In 1954, she became an administrative assistant in the Office of the Secretary, and in 1957, Grace was elected to assistant secretary — a role that made her the first woman to become one of our company’s corporate officers. The distinction of a female corporate officer was so noteworthy, it made headlines in local newspapers.
After 15 years as a corporate officer, Grace was named president of the Merck Company Foundation, which continues to fund qualified, eligible nonprofit and philanthropic organizations today. Her efforts expanded our contributions and explored new avenues for philanthropy.
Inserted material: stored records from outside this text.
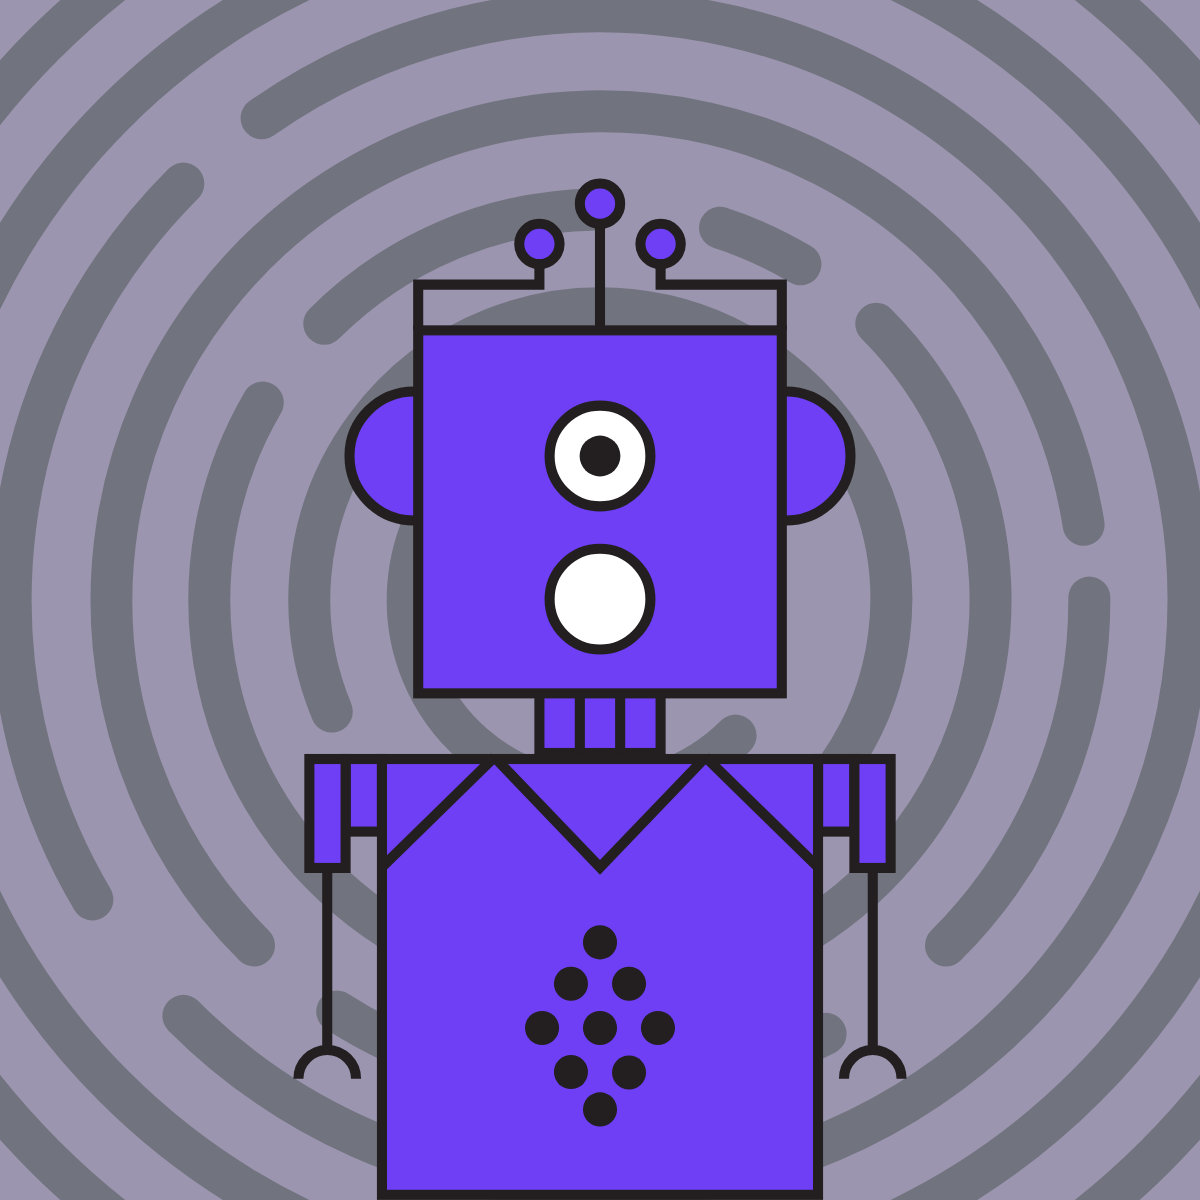
<!DOCTYPE html>
<html lang="en">
<head>
<meta charset="utf-8">
<title>One-eyed robot</title>
<style>
  :root {
    --backdrop: #9c95b0;
    --ring: #71747f;
    --shell: #6e3ff5;
    --ink: #231f20;
    --white: #ffffff;
  }
  html, body { margin: 0; padding: 0; background: var(--backdrop); overflow: hidden; }
  .artboard { display: block; width: 1200px; height: 1200px; background: var(--backdrop); }
  .rings { fill: none; stroke: var(--ring); stroke-width: 35; stroke-linecap: round; }
  .robot { stroke: var(--ink); stroke-width: 8.4; stroke-miterlimit: 10; }
  .shell { fill: var(--shell); }
  .line { fill: none; }
  .white { fill: var(--white); }
  .ink { fill: var(--ink); stroke: none; }
</style>
</head>
<body>
<svg class="artboard" viewBox="0 0 1000 1000" role="img" aria-label="Purple one-eyed robot with three antennae in front of concentric rings">
  <defs>
    <g id="antenna-side">
      <path class="line" d="M348.5 275V237.2H449.5V216"/>
      <circle class="shell" cx="449.5" cy="203.3" r="16.8"/>
    </g>
    <path id="ear" class="shell" d="M348.5 326.2H345A53.8 53.8 0 0 0 345 433.8H348.5"/>
    <g id="arm">
      <rect class="shell" x="288" y="632.5" width="30.3" height="60.5"/>
      <rect class="shell" x="257.8" y="632.5" width="30.2" height="90.8"/>
      <path class="line" d="M272.7 723V875M248.7 899A24 24 0 0 1 296.7 899"/>
    </g>
    <path id="shoulder-seam" class="line" d="M412 631L319 722"/>
    <circle id="speaker-hole" class="ink" r="14.2"/>
  </defs>

  <g class="rings">
    <path d="M613 613A160 160 0 1 1 500 340"/>
    <path d="M276.5 593A242.5 242.5 0 1 1 700 637"/>
    <path d="M270.2 269.8A325.5 325.5 0 0 1 497 174.5"/>
    <path d="M600 189.8A325.5 325.5 0 0 1 667 220.3"/>
    <path d="M730.2 269.8A325.5 325.5 0 1 1 219 335.5"/>
    <path d="M211.7 787.9A407.5 407.5 0 1 1 903 437.3"/>
    <path d="M907.8 498A407.5 407.5 0 0 1 788.3 787.9"/>
    <path d="M688 861.5A407.5 407.5 0 0 1 281 843"/>
    <path d="M77 749.5A490.5 490.5 0 0 1 152.8 153"/>
    <path d="M218 98.5A490.5 490.5 0 1 1 152.8 846.5"/>
    <circle cx="500" cy="500" r="573"/>
    <circle cx="500" cy="500" r="655"/>
  </g>

  <g class="robot">
    <g class="antennae">
      <use href="#antenna-side"/>
      <use href="#antenna-side" transform="translate(1000 0) scale(-1 1)"/>
      <path class="line" d="M500 186V275"/>
      <circle class="shell" cx="500" cy="169.7" r="16.8"/>
    </g>

    <g class="neck">
      <rect class="shell" x="449.5" y="577" width="101" height="50.5"/>
      <path class="line" d="M483.2 578V628M516.8 578V628"/>
    </g>

    <g class="head">
      <use href="#ear"/>
      <use href="#ear" transform="translate(1000 0) scale(-1 1)"/>
      <rect class="shell" x="348.5" y="275.3" width="303" height="302.5"/>
      <circle class="white" cx="500" cy="380" r="42"/>
      <circle class="ink" cx="500" cy="380" r="17"/>
      <circle class="white" cx="500" cy="499.3" r="42"/>
    </g>

    <g class="arms">
      <use href="#arm"/>
      <use href="#arm" transform="translate(1000 0) scale(-1 1)"/>
    </g>

    <g class="body">
      <rect class="shell" x="318.3" y="632.5" width="363.4" height="363.2"/>
      <path class="line" d="M412 631L500 722.8L588 631"/>
      <use href="#shoulder-seam"/>
      <use href="#shoulder-seam" transform="translate(1000 0) scale(-1 1)"/>
    </g>

    <g class="speaker">
      <use href="#speaker-hole" x="500" y="785.3"/>
      <use href="#speaker-hole" x="475.8" y="819.8"/>
      <use href="#speaker-hole" x="524.2" y="819.8"/>
      <use href="#speaker-hole" x="451.7" y="856.6"/>
      <use href="#speaker-hole" x="500" y="856.6"/>
      <use href="#speaker-hole" x="548.3" y="856.6"/>
      <use href="#speaker-hole" x="475.8" y="893.4"/>
      <use href="#speaker-hole" x="524.2" y="893.8"/>
      <use href="#speaker-hole" x="500" y="924.5"/>
    </g>
  </g>
</svg>
</body>
</html>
Grace retired in 1983 after 40 years at our company.
Susan Jenkins – Merck’s first Black female chemist
According to African American Women Chemists in the Modern Era, Susan R. Jenkins was the first female African American chemist at our company, where she began working in the Merck Research Laboratories (MRL) in 1957. Susan later joined Merck’s Corporate Equal Employment Affairs department, becoming the manager for Rahway, New Jersey, and then the manager of personnel for MRL. By the end of her career at our company, Susan was a Senior VP in Human Resources.
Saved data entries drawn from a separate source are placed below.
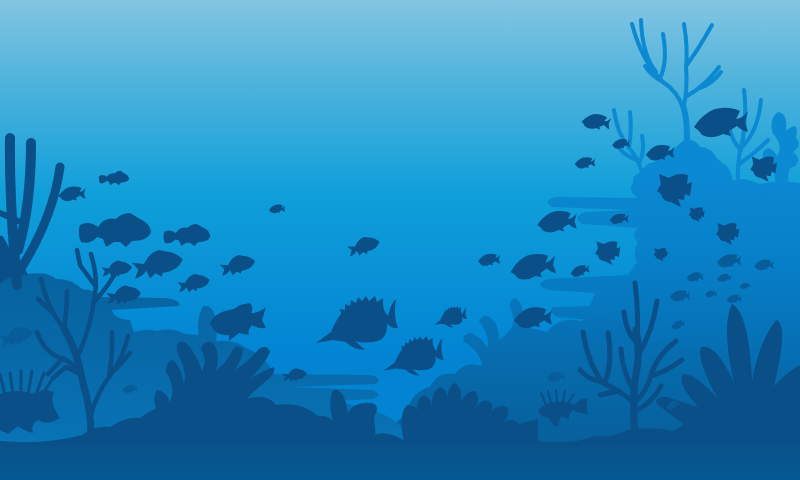
<!DOCTYPE html>
<html lang="en">
<head>
<meta charset="utf-8">
<title>Underwater reef</title>
<style>
:root{--surface:#83c5e2;--shallow:#4fb3dc;--water:#109fda;--deep:#0284d3;--far-top:#0b89d2;--far-base:#0562a3;--mid-top:#0873b6;--mid-base:#07609c;--dark:#0a4f87;--bed:#045a93}
html,body{margin:0;height:100%;overflow:hidden;background:var(--deep)}
.reef-scene{display:block;width:800px;height:480px}
.fish,.foreground{fill:var(--dark)}
.stems{fill:none;stroke-linecap:round;stroke-linejoin:round}
.far-stems{stroke:var(--far-top)}
.dark-stems{stroke:var(--dark)}
.dim{fill:#085c99}
</style>
</head>
<body>
<svg class="reef-scene" viewBox="0 0 800 480" role="img" aria-label="Underwater scene with coral reefs and fish in silhouette">
<defs>
<linearGradient id="water" x1="0" y1="0" x2="0" y2="1">
<stop offset="0" stop-color="var(--surface)"/><stop offset=".17" stop-color="var(--shallow)"/><stop offset=".4" stop-color="var(--water)"/><stop offset=".74" stop-color="var(--deep)"/><stop offset="1" stop-color="var(--deep)"/>
</linearGradient>
<linearGradient id="far" gradientUnits="userSpaceOnUse" x1="0" y1="170" x2="0" y2="420">
<stop offset="0" stop-color="var(--far-top)"/><stop offset=".35" stop-color="#0780c9"/><stop offset="1" stop-color="var(--far-base)"/>
</linearGradient>
<linearGradient id="mid" gradientUnits="userSpaceOnUse" x1="0" y1="270" x2="0" y2="440">
<stop offset="0" stop-color="#07639f"/><stop offset=".45" stop-color="#0868a7"/><stop offset="1" stop-color="var(--mid-top)"/>
</linearGradient>
<linearGradient id="mid-right" gradientUnits="userSpaceOnUse" x1="0" y1="300" x2="0" y2="440">
<stop offset="0" stop-color="#0776bd"/><stop offset=".5" stop-color="#076aab"/><stop offset="1" stop-color="var(--mid-base)"/>
</linearGradient>
<linearGradient id="bed" gradientUnits="userSpaceOnUse" x1="0" y1="395" x2="0" y2="480">
<stop offset="0" stop-color="var(--dark)"/><stop offset=".5" stop-color="var(--dark)"/><stop offset="1" stop-color="var(--bed)"/>
</linearGradient>
<path id="damsel" d="M-27 4Q-22-4-15-9Q-4-18 14-14L19-12 15-4Q22-5 27-12L24-1 27 9Q21 8 16 3L8 8 10 13 2 11Q-8 17-19 12L-22 8Z"/>
<path id="perch" d="M25-3Q18-11 9-12L2-14Q-8-12-14-1L-26-3-20 4-24 13Q-17 12-12 6L-9 14-3 9 3 13 4 9Q19 9 25-3Z"/>
<path id="clown" d="M36 2Q35-7 25-11L15-17Q6-17 1-11Q-7-13-13-8L-17-3Q-26-10-35-5Q-38 3-34 12Q-25 15-18 7L-12 9-9 17-1 12 5 12 11 17 17 11Q33 11 36 2Z"/>
<path id="butterfly" d="M-40 20L-25 9Q-20-3-15-9L-16-14-11-13-11-19-6-17-5-23 0-20 2-26 6-22 10-27 13-22 19-27 21-21 27-25Q26-12 32-7Q35-20 40-24Q37-6 42 5Q35 6 31 0Q32 14 22 18Q10 21-1 18L9 27Q-4 26-10 19L-23 17Z"/>
<path id="angel" d="M-16-15L-6-11Q3-17 13-14L12-5 17-7 15 7 10 5 9 11 3 10 6 18-4 13Q-13 12-14 5L-18 2-14-5Z"/>
<path id="frond" d="M0 0Q-15-30-5-55Q4-58 7-46Q11-22 6 0Z"/>
</defs>

<rect width="800" height="480" fill="url(#water)"/>

<g class="far-reef">
<g class="stems far-stems">
<path stroke-width="6" d="M686 150Q689 125 683 105"/>
<path stroke-width="4" d="M683 108Q678 92 663 82Q642 62 632 24M663 82Q651 76 645 66M660 78Q668 62 663 34M656 72Q642 54 641 20M683 108Q688 92 686 66Q698 50 712 25M686 68Q688 48 684 24M687 96Q705 86 719 67M700 88Q712 84 721 72"/>
<path stroke-width="4" d="M643 178Q640 160 629 148Q617 133 614 110M629 148Q632 130 630 112M640 162Q645 150 642 136M637 160Q622 155 616 143M738 185Q737 158 743 138Q747 112 744 90M741 150Q730 140 728 118M741 148Q758 132 761 100M738 165Q754 154 768 140"/>
</g>
<path fill="var(--far-top)" d="M774 190Q779 170 766 163Q758 151 769 148Q775 151 777 157Q784 145 773 134Q768 120 778 112Q788 113 786 131Q800 119 796 138Q803 145 793 152Q803 160 794 167Q785 166 790 190Z"/>
<path fill="url(#far)" d="M800 183Q777 180 759 184Q743 176 733 181Q731 168 723 163Q716 159 713 152Q706 147 700 147Q694 137 683 141Q675 148 669 153Q658 154 655 162Q644 163 642 172Q632 174 633 183Q627 191 638 198L555 197Q542 201 552 207L630 210 585 212Q571 218 583 224L638 228Q630 235 638 242Q632 254 637 262L628 275 547 279Q532 285 549 290L595 293 590 306 553 307Q548 313 558 317L590 320 550 460H800Z"/>
</g>

<g class="mid-reef">
<path fill="url(#mid-right)" d="M370 450L405 414Q412 391 430 387Q438 371 455 374Q465 360 482 366Q480 351 464 342Q461 334 471 333Q482 337 487 348Q491 337 479 321Q484 311 493 320Q499 326 499 340Q516 329 513 315Q506 301 515 298Q525 303 523 325Q535 330 547 332Q560 316 580 321Q597 314 617 320Q625 330 650 342Q665 339 676 347Q690 342 706 354Q730 350 760 366L800 370V460H370Z"/>
<path fill="url(#mid)" d="M0 272Q15 267 28 274Q48 271 56 279Q71 278 82 289Q97 290 101 297L165 298Q182 300 179 306L112 310Q114 319 130 320L134 332Q147 328 157 331Q172 327 185 334Q204 334 214 342Q232 338 246 348Q267 356 273 374L370 375Q384 378 376 384L290 387 372 390Q384 394 373 399L338 401 370 410Q395 416 408 435V470H0Z"/>
</g>

<g class="mid-plants" fill="#0868a8">
<path d="M200 343Q195 321 203 306Q213 304 216 320Q218 334 215 348Z"/>
<path d="M152 338Q157 327 168 337Q185 350 196 370L185 380Q173 353 152 338Z"/>
</g>

<g class="foreground">
<g class="tube-coral stems dark-stems">
<path stroke-width="10" d="M10 138Q9 200 17 285M31 143Q31 205 18 250"/>
<path stroke-width="9" d="M60 167Q53 218 20 270M0 240L14 268"/>
<path stroke-width="6" d="M0 213L18 221"/>
</g>
<path d="M0 248Q18 251 24 267L28 275Q10 274 0 284Z"/>

<g class="left-branch-coral stems dark-stems">
<path stroke-width="7" d="M91 435Q91 410 83 383Q78 353 64 328"/>
<path stroke-width="4.5" d="M84 385Q77 362 58 357Q44 351 37 332M65 330Q48 310 41 279M64 328Q67 312 67 291M53 313L38 299M77 358Q91 328 95 294Q98 278 91 254M94 302Q108 287 119 267M96 287L80 265 77 250M91 415Q97 393 109 377Q123 359 128 336M109 377Q113 354 112 332M116 369L130 353M63 358L48 374M82 375L66 367 53 378"/>
</g>

<g class="right-branch-coral stems dark-stems">
<path stroke-width="7" d="M635 434Q632 407 635 380Q641 352 636 330"/>
<path stroke-width="5" d="M634 402Q618 390 603 383Q588 364 583 332M605 383Q613 361 608 333M603 382Q588 380 580 370M634 391Q622 371 621 349M637 350Q639 314 635 283M638 344Q626 333 624 312M638 356Q653 330 657 301M634 403Q647 392 652 372Q658 355 676 341M652 376Q667 371 682 360M636 411Q653 402 661 386M619 391L600 395"/>
</g>

<g class="left-finger-coral">
<path d="M151 430L158 412Q151 398 157 390Q166 391 170 402Q176 387 166 372Q165 362 173 360Q181 367 184 384Q188 373 177 352Q175 340 185 342Q196 352 202 371Q208 361 201 349Q204 339 213 343Q221 354 216 370Q225 365 232 351Q237 343 243 349Q242 360 235 370Q246 364 259 349Q267 344 270 352Q263 367 250 378Q263 371 274 367Q276 374 266 381Q249 395 244 403L260 435Z"/>
</g>
<g class="centre-fronds">
<path d="M340 438Q325 408 333 390Q344 387 348 413Q354 401 372 403Q381 406 374 417L376 440Z"/>
<path d="M404 442Q398 414 407 405Q416 405 418 411Q415 399 424 395Q432 398 432 408Q431 392 440 387Q449 390 447 404Q447 386 455 383Q463 388 461 403Q466 390 475 391Q481 397 475 408Q484 397 490 402Q496 408 487 415Q499 402 508 408Q510 418 501 424Q513 416 519 424L538 419 538 445H404Z"/>
</g>
<g class="right-fronds">
<path d="M680 440L688 428 657 404Q653 396 667 397L698 407Q676 382 683 374Q696 374 718 399Q696 359 701 347Q717 344 734 383Q721 326 732 304Q749 313 752 381Q759 342 776 320Q789 323 774 386Q788 371 800 365V450H680Z"/>
</g>
<path class="seabed" fill="url(#bed)" d="M0 441Q45 445 82 435Q94 425 110 427Q126 416 140 418Q160 402 180 404Q220 391 245 399Q268 393 276 405Q302 401 318 416Q332 414 341 432Q360 440 382 433Q396 434 408 443Q430 430 460 432Q505 425 530 440Q572 446 593 436Q614 438 627 430Q653 426 673 431Q688 420 703 423Q719 407 740 409Q758 397 777 398L800 388V480H0Z"/>
</g>

<g class="fish">
<g class="right-school">
<use href="#damsel" transform="translate(721 123)"/>
<use href="#damsel" transform="translate(533 267) rotate(-4) scale(.84)"/>
<use href="#damsel" transform="translate(557 222) scale(.73)"/>
<use href="#damsel" transform="translate(596 122) rotate(10) scale(.53)"/>
<use href="#damsel" transform="translate(660 153) scale(.53)"/>
<use href="#damsel" transform="translate(585 163) scale(.38)"/>
<use href="#damsel" transform="translate(621 144) scale(.33)"/>
<use href="#damsel" transform="translate(619 219) scale(.35)"/>
<use href="#damsel" transform="translate(580 271) rotate(-10) scale(.36)"/>
<use href="#damsel" transform="translate(489 260) scale(.41)"/>
<use href="#damsel" transform="translate(533 318) scale(.71)"/>
<use href="#angel" transform="translate(675 189)"/>
<use href="#angel" transform="translate(764 168) scale(.76)"/>
<use href="#angel" transform="translate(728 233) scale(.66)"/>
<use href="#angel" transform="translate(608 252) scale(.72)"/>
<use href="#angel" transform="translate(697 214) scale(.45)"/>
<use href="#angel" transform="translate(661 254) scale(.4)"/>
<g class="dim">
<use href="#damsel" transform="translate(729 261) scale(.45)"/>
<use href="#damsel" transform="translate(764 265) scale(.36)"/>
<use href="#damsel" transform="translate(695 277) scale(.31)"/>
<use href="#damsel" transform="translate(724 278) scale(.26)"/>
<use href="#damsel" transform="translate(680 296) scale(.38)"/>
<use href="#damsel" transform="translate(711 294) scale(.22)"/>
<use href="#damsel" transform="translate(734 299) scale(.28)"/>
<use href="#damsel" transform="translate(745 286) scale(.2)"/>
<use href="#damsel" transform="translate(678 325) rotate(-14) scale(.26)"/>
<use href="#damsel" transform="translate(673 405) rotate(-18) scale(.26)"/>
<use href="#damsel" transform="translate(556 377) scale(.33)"/>
</g>
</g>
<g class="centre-school">
<use href="#butterfly" transform="translate(356 323)"/>
<use href="#butterfly" transform="translate(413 356) scale(.73)"/>
<use href="#butterfly" transform="translate(450 317) scale(.4)"/>
<use href="#perch" transform="translate(364 246) rotate(-8) scale(.64)"/>
<use href="#damsel" transform="translate(277 209) scale(.3)"/>
</g>
<g class="left-school">
<use href="#clown" transform="translate(115 230)"/>
<use href="#clown" transform="translate(187 235) scale(.65)"/>
<use href="#clown" transform="translate(114 178) scale(.42)"/>
<use href="#damsel" transform="translate(72 194) scale(.5)"/>
<use href="#perch" transform="translate(158 264) rotate(-4)"/>
<use href="#perch" transform="translate(117 269) scale(.6)"/>
<use href="#perch" transform="translate(238 265) rotate(-6) scale(.7)"/>
<use href="#perch" transform="translate(194 283) rotate(-4) scale(.64)"/>
<use href="#perch" transform="translate(124 295) scale(.68)"/>
<path d="M210 323Q216 311 234 309L240 305 250 303Q254 308 251 313Q259 313 266 307L262 320 266 328Q258 329 252 325Q247 331 249 335L239 333 229 341 229 335Q215 337 210 323Z"/>
<use href="#perch" transform="translate(295 375) scale(.48)"/>
<use href="#damsel" class="dim" transform="translate(130 389) scale(.28)"/>
<use href="#perch" class="dim" transform="translate(17 336) rotate(-8) scale(.65)"/>
</g>
<g class="lionfish-left">
<path d="M0 394Q16 388 36 394Q42 387 54 392Q49 402 60 418Q47 426 38 420Q30 424 33 433Q22 430 18 426L8 434 0 430Z"/>
<path class="stems dark-stems" stroke-width="3" d="M5 395L0 374M13 394L10 373M21 394L21 371M28 395L32 371M35 397L44 373M41 396L54 377"/>
</g>
<g class="lionfish-right">
<path d="M538 411Q544 402 557 402Q568 401 574 405Q581 398 588 398Q585 406 588 414Q579 414 573 410Q567 416 569 420L561 416 558 427Q551 425 549 418Q541 417 538 411Z"/>
<path class="stems dark-stems" stroke-width="2" d="M546 405L541 393M551 403L548 391M557 402L556 390M563 402L565 391M568 403L574 394"/>
</g>
</g>
</svg>
</body>
</html>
Marian Heiskell – Merck’s first woman elected to Board of Directors
Marian S. Heiskell, the director of Special Activities at the New York Times Company, became the first woman elected to Merck’s Board of Directors in 1973. Marian would serve on our board for the next 18 years, retiring in 1991. A well-known philanthropist and newspaper executive, Marian died in 2019 at age 100.
Dorothy Bowers – Merck’s first vice president of environmental and safety policy
Dorothy Bowers began working at our company in 1974 as an engineer in the two-person environmental department.
In 1982, Dorothy was promoted to senior director of environmental control, and 10 years later, she was promoted to a newly created position: vice president of environmental and safety policy.
Committed to ensuring our company was a leader in protecting the environment, Dorothy spearheaded numerous processes for reducing the company’s emissions and chemical releases, making Merck a model for the industry as one of the first companies to publicly commit to pollution reductions.
In 1991, Dorothy received the Chairman’s Award, one of the highest honors for Merck employees, for her work on the Clean Air Amendments.
By 1999, after 25 years with our company, Dorothy had helped elevate environment protection to be among our highest business priorities before her retirement.
Christine Stubbs – First woman to earn a chemical engineering degree from Howard University
Christine “Chris” Stubbs was the first woman to graduate from Howard University with a degree in engineering, joining our company in 1983. From then, she was one of our company’s most active employees in promoting equal opportunity.
By her 10th anniversary with our company, Chris led materials management at the Flint River manufacturing facility in Albany, Georgia, where she managed a staff of 31. This alone made Chris quite impressive, but it was her additional work promoting diversity that earned her the title as one of U.S. Black Engineer magazine’s 1993 Black Engineers of the Year.
Dr. Cole –Merck’s first Black woman board member
Dr. Cole joined our Board of Directors in 1994 and was likely our company’s first Black woman board member. At the time, Dr. Cole was already the first black woman to head Spelman College, a historically black college for women in Atlanta, Georgia, and the first black woman to serve on Coca-Cola’s Board of Directors. In 1997, Dr. Cole asserted that diversity was a smart investment for businesses, most notably stating, “Let’s address the question as to whether diversity in the American workforce is the right thing to do or the smart thing to do. The answer is: it is both.” Dr. Cole remained on our board until 2009.
Deborah “Deb” Dagit – Merck’s first Chief Diversity Officer
Deborah “Deb” Dagit worked at our company for 12 years as the company’s first Chief Diversity Officer. Deb, who had been instrumental in getting the 1990 Americans with Disabilities Act passed by Congress, helped our company tie diversity and inclusion initiatives directly to the company’s business practices and results. In 2010, she established Merck’s employee business resource groups (EBRGs) that are still active today. Deb retired from our company in December 2012.